April 2018 is a big month for aspiring writers, poets, and other creatives. Currently, I am participating in Camp NaNoWriMo by writing a short story collection. Most blog posts this month will be focused on my experiences with completing this project.
April is a big month for aspiring writers. Many writing contests and challenges are put forth to push writers to grow in their craft by various organizations. It comes timely for me, as I have recently left my contract job and am looking for new opportunities on the horizon. One would think that my open schedule will allow for uninterrupted participation in events like Camp NaNoWriMo.
I’m flattered by the amount of faith you have in me.
Staying committed to my goals has been a long-standing struggle of mine when it comes to writing projects. Partly due to the natural disorder of life, but mostly to do with the intimidation I feel when I actually sit down to work towards my writing goals.

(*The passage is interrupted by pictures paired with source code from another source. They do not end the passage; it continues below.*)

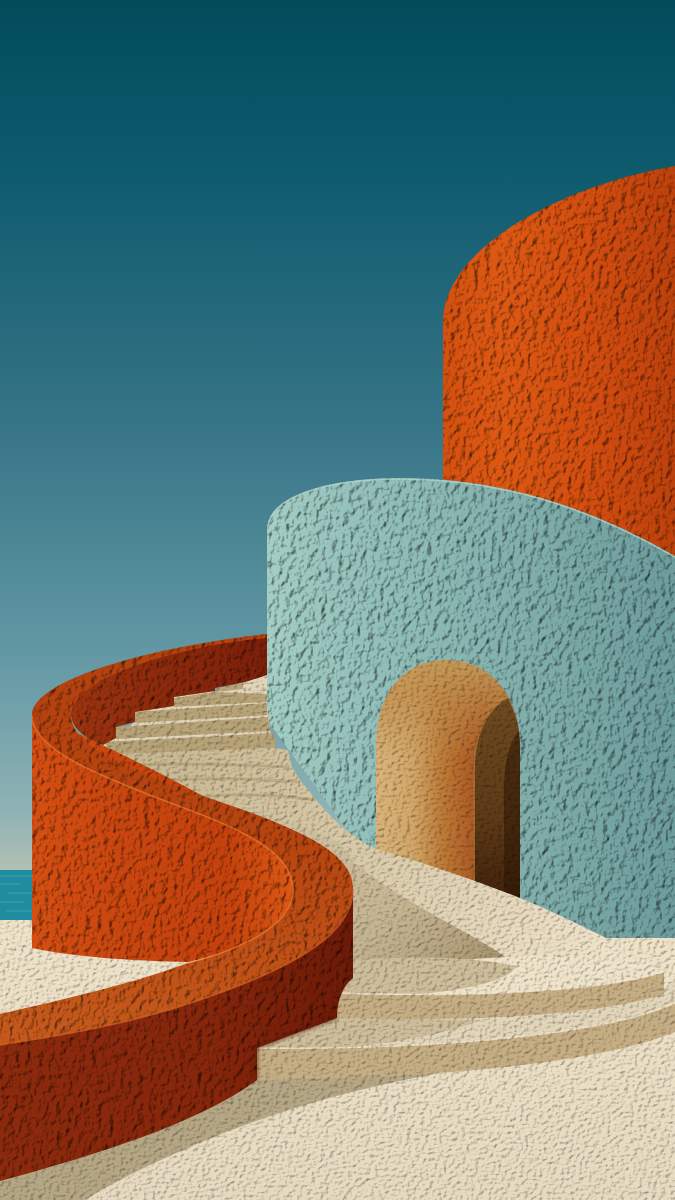
<!DOCTYPE html>
<html lang="en">
<head>
<meta charset="utf-8">
<title>Curved stair by the sea</title>
<style>
:root {
  --sky-top: #014b5b;
  --sea: #1f8c9f;
  --stone-light: #efe4cd;
  --stone: #e2d5ba;
  --stone-mid: #cdbd9b;
  --stone-shade: #b5a684;
  --riser: #c6ae84;
  --rust-dark: #7d2109;
  --door: #5a3413;
}
html, body { margin: 0; height: 100%; overflow: hidden; background: var(--sky-top); }
.scene { display: block; width: 675px; height: 1200px; }
.sea { fill: var(--sea); }
.wave { stroke: #5db2bb; stroke-width: 1; opacity: .6; }
.tread { fill: var(--stone); }
.tread-shade { fill: var(--stone-mid); }
.riser { fill: var(--riser); }
.shade { fill: var(--stone-shade); }
.edge { fill: none; stroke: #f7ecd6; stroke-width: 1.5; opacity: .7; }
</style>
</head>
<body>
<svg class="scene" viewBox="0 0 675 1200" role="img" aria-label="Terracotta and teal round buildings with a curving stair beside the sea">
  <defs>
    <linearGradient id="sky" x1="0" y1="0" x2="0" y2="1">
      <stop offset="0" stop-color="#014b5b"/>
      <stop offset=".2" stop-color="#0f5b6e"/>
      <stop offset=".5" stop-color="#387688"/>
      <stop offset=".75" stop-color="#6298a4"/>
      <stop offset=".93" stop-color="#8fb2b4"/>
      <stop offset="1" stop-color="#b3bfb4"/>
    </linearGradient>
    <linearGradient id="tower" x1="443" y1="0" x2="675" y2="0" gradientUnits="userSpaceOnUse">
      <stop offset="0" stop-color="#d4500f"/>
      <stop offset=".25" stop-color="#dd5913"/>
      <stop offset=".65" stop-color="#d24d0f"/>
      <stop offset="1" stop-color="#bd410c"/>
    </linearGradient>
    <linearGradient id="drum" x1="267" y1="0" x2="675" y2="0" gradientUnits="userSpaceOnUse">
      <stop offset="0" stop-color="#a5cfc5"/>
      <stop offset=".12" stop-color="#9ac6bf"/>
      <stop offset=".55" stop-color="#84b3af"/>
      <stop offset="1" stop-color="#6c9c9c"/>
    </linearGradient>
    <linearGradient id="vault" x1="376" y1="0" x2="480" y2="0" gradientUnits="userSpaceOnUse">
      <stop offset="0" stop-color="#d9b47a"/>
      <stop offset=".35" stop-color="#d2a768"/>
      <stop offset=".65" stop-color="#bd7936"/>
      <stop offset="1" stop-color="#a95420"/>
    </linearGradient>
    <linearGradient id="vault-top" x1="0" y1="660" x2="0" y2="760" gradientUnits="userSpaceOnUse">
      <stop offset="0" stop-color="#c69a58"/>
      <stop offset=".4" stop-color="#c08d4c" stop-opacity=".7"/>
      <stop offset="1" stop-color="#c08d4c" stop-opacity="0"/>
    </linearGradient>
    <linearGradient id="doorway" x1="0" y1="700" x2="0" y2="898" gradientUnits="userSpaceOnUse">
      <stop offset="0" stop-color="#6e4a20"/>
      <stop offset=".6" stop-color="#5e3b17"/>
      <stop offset="1" stop-color="#41210a"/>
    </linearGradient>
    <linearGradient id="wall-sun" x1="32" y1="0" x2="293" y2="0" gradientUnits="userSpaceOnUse">
      <stop offset="0" stop-color="#d64f12"/>
      <stop offset=".35" stop-color="#c9460f"/>
      <stop offset=".75" stop-color="#c5420d"/>
      <stop offset="1" stop-color="#dc5814"/>
    </linearGradient>
    <linearGradient id="wall-top" x1="0" y1="640" x2="0" y2="1045" gradientUnits="userSpaceOnUse">
      <stop offset="0" stop-color="#b5420f"/>
      <stop offset=".5" stop-color="#b8450f"/>
      <stop offset="1" stop-color="#c65a1c"/>
    </linearGradient>
    <linearGradient id="wall-dark" x1="0" y1="0" x2="353" y2="0" gradientUnits="userSpaceOnUse">
      <stop offset="0" stop-color="#8c2a0d"/>
      <stop offset=".6" stop-color="#86260b"/>
      <stop offset="1" stop-color="#6c1a07"/>
    </linearGradient>
    <linearGradient id="wall-inside" x1="71" y1="0" x2="267" y2="0" gradientUnits="userSpaceOnUse">
      <stop offset="0" stop-color="#9c340f"/>
      <stop offset=".5" stop-color="#8c290c"/>
      <stop offset="1" stop-color="#7b1f09"/>
    </linearGradient>
    <linearGradient id="ground" x1="0" y1="920" x2="0" y2="1200" gradientUnits="userSpaceOnUse">
      <stop offset="0" stop-color="#efe3c9"/>
      <stop offset="1" stop-color="#e6dac0"/>
    </linearGradient>
    <linearGradient id="ramp" x1="150" y1="740" x2="600" y2="980" gradientUnits="userSpaceOnUse">
      <stop offset="0" stop-color="#c8b891"/>
      <stop offset=".45" stop-color="#d8c9a8"/>
      <stop offset="1" stop-color="#efe3ca"/>
    </linearGradient>
    <linearGradient id="ramp-shade" x1="300" y1="800" x2="460" y2="985" gradientUnits="userSpaceOnUse">
      <stop offset="0" stop-color="#b5a684" stop-opacity=".1"/>
      <stop offset=".6" stop-color="#b5a27c" stop-opacity=".6"/>
      <stop offset="1" stop-color="#a89670"/>
    </linearGradient>
    <filter id="stucco" x="0" y="0" width="1" height="1" color-interpolation-filters="sRGB">
      <feTurbulence type="fractalNoise" baseFrequency=".17 .14" numOctaves="3" seed="4"/>
      <feDiffuseLighting surfaceScale="2.2" diffuseConstant="1.2" lighting-color="#fff" result="relief">
        <feDistantLight azimuth="215" elevation="57"/>
      </feDiffuseLighting>
      <feComposite in="SourceGraphic" in2="relief" operator="arithmetic" k1="1"/>
    </filter>
    <filter id="grain" x="0" y="0" width="1" height="1" color-interpolation-filters="sRGB">
      <feTurbulence type="fractalNoise" baseFrequency=".22 .3" numOctaves="2" seed="9"/>
      <feDiffuseLighting surfaceScale="1.1" diffuseConstant="1.19" lighting-color="#fff" result="relief">
        <feDistantLight azimuth="220" elevation="57"/>
      </feDiffuseLighting>
      <feComposite in="SourceGraphic" in2="relief" operator="arithmetic" k1="1"/>
    </filter>
    <filter id="soft"><feGaussianBlur stdDeviation="1.5"/></filter>
    <clipPath id="arch-opening">
      <path d="M376 849V746C376 692 404 660 447 660C490 660 520 696 520 746V899Z"/>
    </clipPath>
  </defs>

  <g id="backdrop">
    <rect width="675" height="872" fill="url(#sky)"/>
    <rect class="sea" y="870" width="40" height="52"/>
    <path class="wave" d="M0 876H34M0 884H20M8 893H34M0 902H24M6 911H34"/>
  </g>

  <g id="plaza" filter="url(#grain)">
    <rect y="920" width="675" height="280" fill="url(#ground)"/>
    <path class="shade" d="M0 1170L250 1070L440 1073C330 1093 240 1122 150 1165C125 1177 105 1188 84 1200H0Z"/>
  </g>

  <path id="rust-tower" filter="url(#stucco)" fill="url(#tower)" d="M675 166C560 186 443 248 443 322V500L675 575Z"/>

  <g id="teal-drum">
    <path filter="url(#stucco)" fill="url(#drum)" d="M267 530C267 496 328 478 400 478C500 478 588 506 675 556V938H600L376 870L267 720Z"/>
    <path d="M268 526C272 495 330 479 400 479C500 479 588 507 675 557" fill="none" stroke="#b7d9cf" stroke-width="1.5" opacity=".7"/>
    <g id="arch" clip-path="url(#arch-opening)" filter="url(#grain)">
      <rect x="376" y="660" width="144" height="240" fill="url(#vault)"/>
      <rect x="376" y="660" width="144" height="100" fill="url(#vault-top)"/>
      <path fill="url(#doorway)" d="M473 884V768C473 730 489 706 508 697L521 730V900Z"/>
      <path d="M474 884V768C474 730 490 706 508 697" fill="none" stroke="#d08a42" stroke-width="2" opacity=".6"/>
      <path fill="#2e1606" opacity=".55" d="M504 893V790C504 760 510 740 520 730V900Z"/>
    </g>
  </g>

  <g id="stair" filter="url(#grain)">
    <path fill="url(#ramp)" d="M103 745L116 737L135 722V712L174 706V697L215 691L245 682L267 675V708L270 731L276 748L288 750L292 767L300 780L318 802C335 822 352 838 376 849C420 862 470 878 520 898C550 910 580 925 606 938L664 972L337 995L300 900Z"/>
    <g id="upper-treads">
      <path class="tread" d="M215 691L245 682L267 675V690L216 692Z"/>
      <path class="tread" d="M174 706V697L215 691H267V702L174 708Z"/>
      <path class="tread" d="M135 712L174 706L267 702V714L135 723Z"/>
      <path class="tread" d="M116 738L135 722L268 715L270 731Z"/>
      <path class="tread" d="M103 745L116 738L270 731L276 748L112 753Z"/>
    </g>
    <g id="upper-risers" fill="#b7a377">
      <path d="M217 688L243 683V689L216 692Z"/>
      <path d="M174 698L214 692L267 694V702L174 707Z"/>
      <path d="M135 712L267 703V715L135 723Z"/>
      <path d="M116 727L268 717L270 731L116 739Z"/>
      <path d="M103 742L274 733L276 748L115 754Z"/>
    </g>
    <g id="lower-steps" fill="none" stroke="#a8946a" stroke-width="3" opacity=".5">
      <path d="M128 766C180 762 240 765 290 767"/>
      <path d="M160 781C210 777 260 779 300 782"/>
      <path d="M200 797C240 793 280 795 316 800"/>
    </g>
    <path fill="url(#ramp-shade)" d="M200 795C290 825 340 830 353 862C410 908 480 935 516 965C510 978 480 986 420 990L337 995L300 900Z"/>
    <path fill="#efe3ca" d="M460 960C540 955 610 948 664 972C610 989 500 996 400 994C470 988 510 980 516 966Z"/>
  </g>

  <g id="entry-steps" filter="url(#grain)">
    <path class="tread" d="M257 1048L338 1018C460 1022 590 1014 665 988L675 978V1003C600 1036 430 1050 257 1048Z"/>
    <path class="tread-shade" d="M257 1048L338 1018L480 1020C450 1033 400 1042 345 1048Z"/>
    <path class="riser" d="M257 1048C430 1050 600 1036 675 1003V1032C600 1063 440 1078 257 1080Z"/>
    <path class="tread-shade" d="M337 993L356 960C410 956 470 956 516 966C510 980 470 990 420 994Z"/>
    <path class="riser" d="M337 993C450 997 590 994 664 972V994C600 1016 460 1022 337 1018Z"/>
    <path class="edge" d="M337 993C450 997 590 994 664 972M257 1048C430 1050 600 1036 675 1003"/>
  </g>

  <g id="curved-wall">
    <path id="inside-face" filter="url(#stucco)" fill="url(#wall-inside)" d="M267 634C170 646 71 678 71 715C72 730 88 740 103 745L116 738V727L135 722V712L174 706V697L215 691V688L245 682L267 675Z"/>
    <path id="sunlit-face" filter="url(#stucco)" fill="url(#wall-sun)" d="M32 712V948C80 958 140 961 188 962C250 948 300 925 300 890C300 840 200 790 32 712Z"/>
    <path id="shaded-face" filter="url(#stucco)" fill="url(#wall-dark)" d="M353 885V978C343 986 337 1000 337 1018L257 1048V1080C200 1122 100 1154 0 1181V1035C150 1010 300 960 353 885Z"/>
    <path id="coping" filter="url(#stucco)" fill="url(#wall-top)" d="M267 634C150 647 32 680 32 715C32 750 100 776 168 802C238 828 293 850 293 890C293 928 235 951 185 964C125 986 60 1000 0 1014V1045C60 1036 130 1024 200 1000C300 966 353 932 353 888C353 850 290 825 200 795C130 770 71 746 71 715C71 680 170 647 267 638Z"/>
    <path d="M32 716C33 750 100 776 168 802C238 828 293 850 293 890C293 928 235 951 185 964" fill="none" stroke="#e87a34" stroke-width="1.5" opacity=".7"/>
    <path d="M353 890C353 932 300 966 200 1000C130 1024 60 1036 0 1045" fill="none" stroke="#d9682c" stroke-width="1.5" opacity=".6"/>
    <path d="M337 1018L257 1048V1080" fill="none" stroke="#4d1204" stroke-width="3" opacity=".5" filter="url(#soft)"/>
  </g>
</svg>
</body>
</html>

Currently, I have a writing goal on Camp NaNoWriMo to log a total productive writing time of 60 hours before the month’s end. The plan is to write two hours every day on my short story collection. It takes around four to six hours to write a short story, so I will produce around 10 inter-related stories that will need to undergo revision by the last day of the month.

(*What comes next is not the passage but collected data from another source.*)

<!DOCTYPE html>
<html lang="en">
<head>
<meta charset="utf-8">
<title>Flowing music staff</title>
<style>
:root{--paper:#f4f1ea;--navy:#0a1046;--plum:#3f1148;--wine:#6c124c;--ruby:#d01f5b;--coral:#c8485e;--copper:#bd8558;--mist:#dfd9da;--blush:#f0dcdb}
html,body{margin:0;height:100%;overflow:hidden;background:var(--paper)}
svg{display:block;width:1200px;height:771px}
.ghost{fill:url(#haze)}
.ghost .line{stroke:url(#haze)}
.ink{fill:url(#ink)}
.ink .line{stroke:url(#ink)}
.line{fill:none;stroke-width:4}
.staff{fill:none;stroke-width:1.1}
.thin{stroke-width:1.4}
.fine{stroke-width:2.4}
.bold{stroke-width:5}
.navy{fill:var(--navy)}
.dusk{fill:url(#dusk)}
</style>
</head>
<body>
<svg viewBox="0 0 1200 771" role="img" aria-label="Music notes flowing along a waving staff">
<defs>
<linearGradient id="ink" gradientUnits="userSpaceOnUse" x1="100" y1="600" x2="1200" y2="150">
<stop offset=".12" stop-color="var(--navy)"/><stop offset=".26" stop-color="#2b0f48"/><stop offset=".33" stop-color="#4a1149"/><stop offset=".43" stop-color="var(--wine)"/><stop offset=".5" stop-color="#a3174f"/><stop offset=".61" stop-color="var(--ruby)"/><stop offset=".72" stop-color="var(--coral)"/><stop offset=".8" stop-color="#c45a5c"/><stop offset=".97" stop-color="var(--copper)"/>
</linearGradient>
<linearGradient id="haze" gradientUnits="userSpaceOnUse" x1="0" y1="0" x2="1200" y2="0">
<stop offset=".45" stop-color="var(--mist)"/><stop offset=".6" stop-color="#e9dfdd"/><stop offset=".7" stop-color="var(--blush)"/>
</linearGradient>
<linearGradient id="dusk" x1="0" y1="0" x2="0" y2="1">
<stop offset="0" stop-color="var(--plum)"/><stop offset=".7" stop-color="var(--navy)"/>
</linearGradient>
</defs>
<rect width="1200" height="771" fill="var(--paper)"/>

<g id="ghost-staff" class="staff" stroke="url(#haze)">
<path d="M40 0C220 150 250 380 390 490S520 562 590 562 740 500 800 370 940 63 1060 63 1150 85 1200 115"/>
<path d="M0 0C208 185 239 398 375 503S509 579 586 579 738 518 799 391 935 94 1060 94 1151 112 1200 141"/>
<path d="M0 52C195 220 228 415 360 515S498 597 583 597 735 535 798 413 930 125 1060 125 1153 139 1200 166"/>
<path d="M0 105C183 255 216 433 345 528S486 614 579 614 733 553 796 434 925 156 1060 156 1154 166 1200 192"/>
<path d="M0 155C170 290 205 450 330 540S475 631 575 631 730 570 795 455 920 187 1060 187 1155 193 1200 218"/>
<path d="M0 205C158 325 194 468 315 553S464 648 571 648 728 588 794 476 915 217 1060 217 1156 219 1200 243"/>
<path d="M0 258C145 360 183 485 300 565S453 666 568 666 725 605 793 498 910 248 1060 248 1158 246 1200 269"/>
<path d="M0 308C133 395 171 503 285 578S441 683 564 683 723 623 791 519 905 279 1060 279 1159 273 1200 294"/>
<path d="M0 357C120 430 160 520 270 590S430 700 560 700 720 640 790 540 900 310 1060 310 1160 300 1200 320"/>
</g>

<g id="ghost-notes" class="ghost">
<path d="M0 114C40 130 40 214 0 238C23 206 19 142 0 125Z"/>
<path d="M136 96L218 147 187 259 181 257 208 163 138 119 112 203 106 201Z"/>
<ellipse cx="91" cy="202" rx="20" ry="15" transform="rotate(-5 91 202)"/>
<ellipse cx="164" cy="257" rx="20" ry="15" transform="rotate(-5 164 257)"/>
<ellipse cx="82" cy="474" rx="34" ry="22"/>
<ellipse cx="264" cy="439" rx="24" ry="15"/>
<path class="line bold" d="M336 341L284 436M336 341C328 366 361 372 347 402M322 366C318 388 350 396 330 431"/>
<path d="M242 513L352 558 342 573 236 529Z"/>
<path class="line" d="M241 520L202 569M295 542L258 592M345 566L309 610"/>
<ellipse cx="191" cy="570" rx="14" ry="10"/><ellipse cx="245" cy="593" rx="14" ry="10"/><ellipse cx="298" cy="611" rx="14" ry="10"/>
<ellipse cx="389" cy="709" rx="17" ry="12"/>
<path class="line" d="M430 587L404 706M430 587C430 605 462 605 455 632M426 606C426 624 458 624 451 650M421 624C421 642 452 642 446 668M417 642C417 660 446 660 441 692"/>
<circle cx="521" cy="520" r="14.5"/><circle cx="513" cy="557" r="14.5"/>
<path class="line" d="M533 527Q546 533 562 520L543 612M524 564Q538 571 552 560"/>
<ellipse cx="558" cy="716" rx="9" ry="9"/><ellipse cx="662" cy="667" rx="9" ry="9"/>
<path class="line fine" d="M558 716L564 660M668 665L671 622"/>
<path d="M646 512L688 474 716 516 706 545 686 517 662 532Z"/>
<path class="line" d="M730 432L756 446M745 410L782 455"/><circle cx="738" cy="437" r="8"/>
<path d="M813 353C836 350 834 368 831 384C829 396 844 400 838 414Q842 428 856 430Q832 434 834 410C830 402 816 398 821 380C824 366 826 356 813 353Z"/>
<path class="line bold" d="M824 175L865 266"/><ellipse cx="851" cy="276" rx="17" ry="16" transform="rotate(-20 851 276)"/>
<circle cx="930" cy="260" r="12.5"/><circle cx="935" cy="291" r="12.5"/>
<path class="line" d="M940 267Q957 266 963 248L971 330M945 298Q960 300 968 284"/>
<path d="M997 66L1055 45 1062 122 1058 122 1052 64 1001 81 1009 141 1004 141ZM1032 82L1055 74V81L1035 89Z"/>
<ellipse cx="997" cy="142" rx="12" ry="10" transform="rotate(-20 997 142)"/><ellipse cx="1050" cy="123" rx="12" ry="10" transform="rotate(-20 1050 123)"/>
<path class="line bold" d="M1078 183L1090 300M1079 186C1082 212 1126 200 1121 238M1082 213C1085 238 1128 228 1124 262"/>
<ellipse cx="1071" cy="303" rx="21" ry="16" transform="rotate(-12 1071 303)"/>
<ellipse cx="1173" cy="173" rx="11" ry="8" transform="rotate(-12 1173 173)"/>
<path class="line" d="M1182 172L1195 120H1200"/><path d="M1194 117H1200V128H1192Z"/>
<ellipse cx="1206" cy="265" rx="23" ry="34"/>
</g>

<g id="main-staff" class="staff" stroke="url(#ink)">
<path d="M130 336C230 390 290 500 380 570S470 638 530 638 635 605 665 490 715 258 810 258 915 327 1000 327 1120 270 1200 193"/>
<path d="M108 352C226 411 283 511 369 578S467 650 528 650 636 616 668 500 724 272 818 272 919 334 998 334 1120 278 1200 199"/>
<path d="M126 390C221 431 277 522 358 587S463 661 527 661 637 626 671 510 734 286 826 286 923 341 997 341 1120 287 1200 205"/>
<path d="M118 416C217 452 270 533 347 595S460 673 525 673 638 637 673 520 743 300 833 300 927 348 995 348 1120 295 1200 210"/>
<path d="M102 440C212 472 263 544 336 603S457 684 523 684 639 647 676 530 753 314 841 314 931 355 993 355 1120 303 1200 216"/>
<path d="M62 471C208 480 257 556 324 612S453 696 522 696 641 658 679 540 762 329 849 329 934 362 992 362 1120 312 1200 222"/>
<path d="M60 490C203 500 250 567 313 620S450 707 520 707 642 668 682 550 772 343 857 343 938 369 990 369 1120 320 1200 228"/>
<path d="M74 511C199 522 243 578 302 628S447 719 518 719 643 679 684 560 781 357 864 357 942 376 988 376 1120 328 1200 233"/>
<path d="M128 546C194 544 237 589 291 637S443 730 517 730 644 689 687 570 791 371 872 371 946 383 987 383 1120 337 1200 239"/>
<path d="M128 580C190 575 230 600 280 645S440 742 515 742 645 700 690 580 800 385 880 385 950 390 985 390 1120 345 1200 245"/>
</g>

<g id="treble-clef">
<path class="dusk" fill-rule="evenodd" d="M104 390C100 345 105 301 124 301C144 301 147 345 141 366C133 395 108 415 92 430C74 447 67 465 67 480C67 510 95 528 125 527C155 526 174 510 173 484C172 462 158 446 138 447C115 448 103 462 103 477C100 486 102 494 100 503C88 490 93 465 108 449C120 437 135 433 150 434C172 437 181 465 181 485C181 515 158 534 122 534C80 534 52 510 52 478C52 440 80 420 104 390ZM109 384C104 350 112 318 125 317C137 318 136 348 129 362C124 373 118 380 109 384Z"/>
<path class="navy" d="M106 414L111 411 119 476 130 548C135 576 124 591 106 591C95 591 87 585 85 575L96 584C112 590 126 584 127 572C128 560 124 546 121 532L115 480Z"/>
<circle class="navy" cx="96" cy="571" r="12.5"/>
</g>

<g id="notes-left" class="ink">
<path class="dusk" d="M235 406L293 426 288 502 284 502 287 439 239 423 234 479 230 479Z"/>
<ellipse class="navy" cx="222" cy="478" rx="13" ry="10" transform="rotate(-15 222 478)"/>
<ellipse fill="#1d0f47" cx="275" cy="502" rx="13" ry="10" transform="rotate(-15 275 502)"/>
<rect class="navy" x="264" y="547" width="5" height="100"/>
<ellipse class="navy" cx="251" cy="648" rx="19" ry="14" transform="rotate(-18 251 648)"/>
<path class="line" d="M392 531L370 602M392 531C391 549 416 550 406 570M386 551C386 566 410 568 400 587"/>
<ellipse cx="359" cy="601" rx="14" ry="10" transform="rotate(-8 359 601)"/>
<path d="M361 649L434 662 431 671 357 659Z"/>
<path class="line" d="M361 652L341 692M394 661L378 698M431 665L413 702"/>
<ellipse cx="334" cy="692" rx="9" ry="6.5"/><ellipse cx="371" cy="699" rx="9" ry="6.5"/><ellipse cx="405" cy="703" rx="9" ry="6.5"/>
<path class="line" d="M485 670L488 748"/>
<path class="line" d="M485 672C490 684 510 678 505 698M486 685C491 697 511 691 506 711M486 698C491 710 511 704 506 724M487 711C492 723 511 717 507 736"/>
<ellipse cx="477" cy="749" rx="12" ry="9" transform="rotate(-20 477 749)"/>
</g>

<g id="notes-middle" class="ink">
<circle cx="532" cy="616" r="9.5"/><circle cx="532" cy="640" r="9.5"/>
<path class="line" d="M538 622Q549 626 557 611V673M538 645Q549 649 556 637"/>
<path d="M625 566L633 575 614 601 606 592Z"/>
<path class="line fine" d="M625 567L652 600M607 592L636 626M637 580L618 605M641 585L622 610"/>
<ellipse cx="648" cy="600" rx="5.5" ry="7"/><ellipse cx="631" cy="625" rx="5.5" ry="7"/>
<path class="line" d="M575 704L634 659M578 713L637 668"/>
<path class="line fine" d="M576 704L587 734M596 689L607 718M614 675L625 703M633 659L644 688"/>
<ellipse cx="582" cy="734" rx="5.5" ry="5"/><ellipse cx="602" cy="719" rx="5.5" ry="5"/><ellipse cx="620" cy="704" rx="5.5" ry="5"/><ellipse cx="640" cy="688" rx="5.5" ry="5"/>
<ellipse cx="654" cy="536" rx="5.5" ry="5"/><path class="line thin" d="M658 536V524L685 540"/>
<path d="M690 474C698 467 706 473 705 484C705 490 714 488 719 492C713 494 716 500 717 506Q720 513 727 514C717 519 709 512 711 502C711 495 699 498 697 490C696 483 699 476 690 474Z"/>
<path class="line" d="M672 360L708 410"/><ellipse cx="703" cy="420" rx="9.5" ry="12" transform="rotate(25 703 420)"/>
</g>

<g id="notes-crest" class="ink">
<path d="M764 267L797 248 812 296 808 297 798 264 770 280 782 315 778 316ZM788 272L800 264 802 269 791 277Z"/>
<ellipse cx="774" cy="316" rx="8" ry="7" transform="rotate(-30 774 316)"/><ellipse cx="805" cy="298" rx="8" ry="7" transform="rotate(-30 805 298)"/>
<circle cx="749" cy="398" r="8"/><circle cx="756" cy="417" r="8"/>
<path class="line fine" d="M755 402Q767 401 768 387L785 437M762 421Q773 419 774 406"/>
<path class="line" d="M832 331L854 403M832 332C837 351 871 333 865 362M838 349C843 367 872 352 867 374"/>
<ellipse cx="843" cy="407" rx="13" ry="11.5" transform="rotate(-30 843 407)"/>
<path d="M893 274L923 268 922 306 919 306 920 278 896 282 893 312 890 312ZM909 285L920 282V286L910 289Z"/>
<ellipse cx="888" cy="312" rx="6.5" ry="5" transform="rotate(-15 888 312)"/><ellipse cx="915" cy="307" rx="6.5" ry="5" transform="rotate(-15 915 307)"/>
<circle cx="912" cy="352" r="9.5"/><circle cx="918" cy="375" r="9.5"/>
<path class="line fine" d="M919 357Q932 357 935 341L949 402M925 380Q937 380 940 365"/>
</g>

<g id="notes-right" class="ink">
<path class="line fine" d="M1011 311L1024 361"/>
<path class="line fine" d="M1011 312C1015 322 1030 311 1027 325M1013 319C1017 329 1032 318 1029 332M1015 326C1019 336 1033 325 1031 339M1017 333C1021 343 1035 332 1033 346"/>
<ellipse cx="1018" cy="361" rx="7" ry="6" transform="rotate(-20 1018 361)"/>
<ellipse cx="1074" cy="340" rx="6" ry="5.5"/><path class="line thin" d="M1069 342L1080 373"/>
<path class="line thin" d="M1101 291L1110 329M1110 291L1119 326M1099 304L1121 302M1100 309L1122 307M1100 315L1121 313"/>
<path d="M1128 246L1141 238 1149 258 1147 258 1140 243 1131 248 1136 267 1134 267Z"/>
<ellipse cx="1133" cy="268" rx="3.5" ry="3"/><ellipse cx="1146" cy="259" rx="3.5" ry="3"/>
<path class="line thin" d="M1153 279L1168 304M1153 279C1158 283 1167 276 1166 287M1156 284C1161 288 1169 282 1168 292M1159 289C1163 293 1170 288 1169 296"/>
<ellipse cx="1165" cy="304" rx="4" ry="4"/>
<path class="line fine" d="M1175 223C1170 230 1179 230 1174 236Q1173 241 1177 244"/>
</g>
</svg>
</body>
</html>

It seems like a doable creative project and it is not that much of a stretch for me.
Then I fail to write the first day and the second day. I give it another go the third day and actually produce the first arc. By the next day, it is back to not writing on the project at all.
I am not alone in my dilemma. If the many blog posts and articles out there about achieving goals serve as any indication, many people, in general, wrestle with fulfilling set goals. It partly has to do with fantasizing the goal too much that a sense of accomplishment is given, or too high of expectation that the fear of falling short stops us from even starting.
So how do I get over the initial hump of being intimidated by my own goals?
I make a smaller goal to reach the bigger one.
Writing two hours a day can be daunting, especially when you have other things vying for your attention. However, writing for 10-15 minutes in quick sessions throughout the day is less stressful. I tell myself, “I’ll write for 10 minutes, focusing on the interaction between the two characters.” After those 10 minutes are done, I give myself a break and not look at the previous work.
Rinse and repeat until I have a rough draft of the first arc.
Often times, it is a matter of getting started that makes the goal less intimidating. It is easy to fall into the habit of criticizing the work before you even start (or even while you’re writing it). But if the time is mapped out in smaller sessions, it makes it difficult to truly critique the work until after the section is done.
Overall, writing in sprints has definitely kept me from falling too far behind from my daily goals.
How do you go about achieving your goals?